▶ _WORK REQUIRED_
Only the lines from the one containing "305L253 306L330 308L434" through the final line of the entries below are wanted, each copied exactly.

▶ _Plain-text document sources_

-*-*-

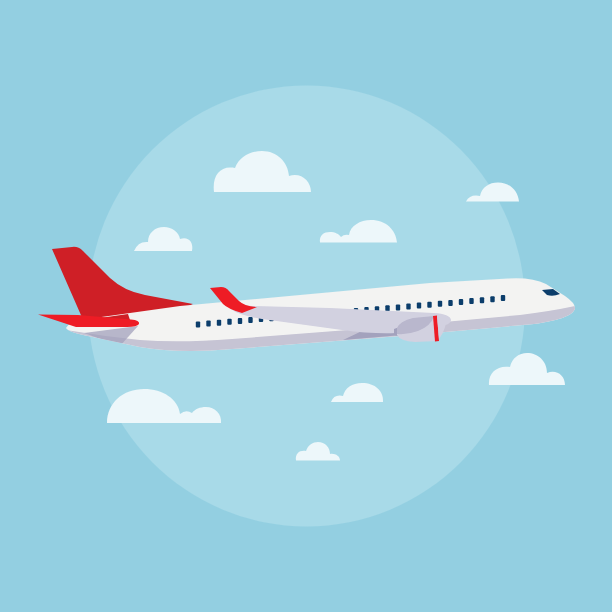
<!DOCTYPE html>
<html lang="en">
<head>
<meta charset="utf-8">
<title>Airplane in the clouds</title>
<style>
:root {
  --sky: #93cfe1;
  --disc: #a8dae8;
  --cloud: #edf7fa;
  --body: #f3f3f2;
  --belly: #c6c4d4;
  --wing: #d2d1e0;
  --engine-shade: #b9b7cd;
  --strut: #a3a2bd;
  --red: #ee1c25;
  --dark-red: #cf1f26;
  --navy: #0b3d6b;
}
html, body { margin: 0; height: 100%; overflow: hidden; background: var(--sky); }
.scene { display: block; width: 612px; height: 612px; }
.sky { fill: var(--sky); }
.disc { fill: var(--disc); }
.clouds { fill: var(--cloud); }
.body { fill: var(--body); }
.belly { fill: var(--belly); }
.wing { fill: var(--wing); }
.engine-shade { fill: var(--engine-shade); }
.strut { fill: var(--strut); }
.red { fill: var(--red); }
.dark-red { fill: var(--dark-red); }
.navy { fill: var(--navy); }
</style>
</head>
<body>
<svg class="scene" viewBox="0 0 612 612" role="img" aria-label="White and red passenger airplane flying among clouds">
  <defs>
    <path id="fuselage" d="M66 328Q69 322 80 320L180 306L430 283L508 278.500Q532 277 546 284L565 296Q575 303 575 308C574 316 556 321 534 324L400 336L232 349Q180 354 140 347L88 336Q68 332 66 328Z"/>
    <clipPath id="fuselage-clip"><use href="#fuselage"/></clipPath>
    <rect id="window" x="-2.200" y="-3" width="4.400" height="6" rx="1"/>
    <g id="window-row">
      <use href="#window"/>
      <use href="#window" x="10.500" y="-0.900"/>
      <use href="#window" x="21" y="-1.800"/>
      <use href="#window" x="31.500" y="-2.700"/>
    </g>
  </defs>

  <rect class="sky" width="612" height="612"/>
  <ellipse class="disc" cx="306.500" cy="306" rx="218.500" ry="220.500"/>

  <g class="clouds">
    <path d="M214 192C212 176 220 165 235 168C239 157 250 151 262 151C277 151 288 162 289 176C301 172 311 181 311 192Z"/>
    <path d="M466 201.500Q470 194 480 196C482 187 489 182.500 498 182.500C510 182.500 518 191 519 201.500Z"/>
    <path d="M134 251Q138 241 148 242C148 233 155 227 164 227C172 227 179 232 180 239C188 236 194 242 192 251Z"/>
    <path d="M320 242.500C319 235 324 232 330 232C335 232 339 234 341 237Q344 234 349 235C350 226 360 220 371 220C386 220 396 230 397 242.500Z"/>
    <path d="M489 385C488 373 497 365 510 367C512 358 519 353 527 353C538 353 547 361 547 373C556 369 565 375 565 385Z"/>
    <path d="M331 402Q334 394 343 396C345 388 352 383 362 383C375 383 384 391 383 402Z"/>
    <path d="M107 423C107 403 123 389 144 389C163 389 178 399 180 414Q186 409 192 413C195 409 200 407 206 407C215 407 222 414 221 423Z"/>
    <path d="M296 460.500C295 453 300 450 306 451C308 445 313 442 318 442C325 442 330 447 330 454C335 453 340 456 340 460.500Z"/>
  </g>

  <g id="airplane">
    <path class="dark-red" d="M52 249L72 247Q78 246 83 251L110 278Q124 291 145 295L193 304L180 310L84 322Z"/>
    <use class="body" href="#fuselage"/>
    <g clip-path="url(#fuselage-clip)">
      <path class="belly" d="M60 329Q100 336 140 340Q180 343 232 339L400 326L520 315Q554 311 580 305V360H60Z"/>
      <path class="strut" d="M84 333L138 326L120 346Z" opacity=".75"/>
    </g>
    <path class="dark-red" d="M84 313Q94 319 107 317L128 314L130 320L84 320Z"/>
    <path class="red" d="M38 314.500L78 315L131 319.500Q140 320 139 324Q137 327 127 327L76 327Z"/>

    <g class="navy">
      <use href="#window-row" x="198" y="324.500"/>
      <use href="#window-row" x="240" y="320.900"/>
      <use href="#window-row" x="335" y="312.800"/>
      <use href="#window-row" x="377" y="309.200"/>
      <use href="#window-row" x="419" y="305.600"/>
      <use href="#window-row" x="461" y="302"/>
      <use href="#window" x="503" y="298"/>
      <path d="M542 290L553 289L560 294Q553 297 547 295Z"/>
    </g>

    <path class="strut" d="M343 340L362 331L402 327V335Z"/>
    <path class="wing" d="M234 305L253 306L330 308L434 313Q450 314 451 320Q451 326 430 328L396 333Q372 334 342 330L262 319Q238 315 231 309Z"/>
    <path class="red" d="M210 288L221 287Q226 287 229 291L239 301Q244 306 257 307L242 313Q228 309 223 304Z"/>

    <g id="engine">
      <path class="strut" d="M394 329L402 326V337L394 335Z"/>
      <path class="wing" d="M397 328Q400 321 413 318L434 315L438 341L415 342Q400 341 397 335Z"/>
      <path class="engine-shade" d="M397 328Q400 321 413 318L434 316Q431 326 418 331Q407 335 397 334Z"/>
      <path class="red" d="M433 316L437 315.500L439 341L435 341.500Z"/>
      <path class="wing" d="M437 316L446 317Q447 328 439 339Z"/>
    </g>
  </g>
</svg>
</body>
</html>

-*-*-

▶ _TASK OUTPUT_
    <path class="wing" d="M234 305L253 306L330 308L434 313Q450 314 451 320Q451 326 430 328L396 333Q372 334 342 330L262 319Q238 315 231 309Z"/>
    <path class="red" d="M210 288L221 287Q226 287 229 291L239 301Q244 306 257 307L242 313Q228 309 223 304Z"/>

    <g id="engine">
      <path class="strut" d="M394 329L402 326V337L394 335Z"/>
      <path class="wing" d="M397 328Q400 321 413 318L434 315L438 341L415 342Q400 341 397 335Z"/>
      <path class="engine-shade" d="M397 328Q400 321 413 318L434 316Q431 326 418 331Q407 335 397 334Z"/>
      <path class="red" d="M433 316L437 315.500L439 341L435 341.500Z"/>
      <path class="wing" d="M437 316L446 317Q447 328 439 339Z"/>
    </g>
  </g>
</svg>
</body>
</html>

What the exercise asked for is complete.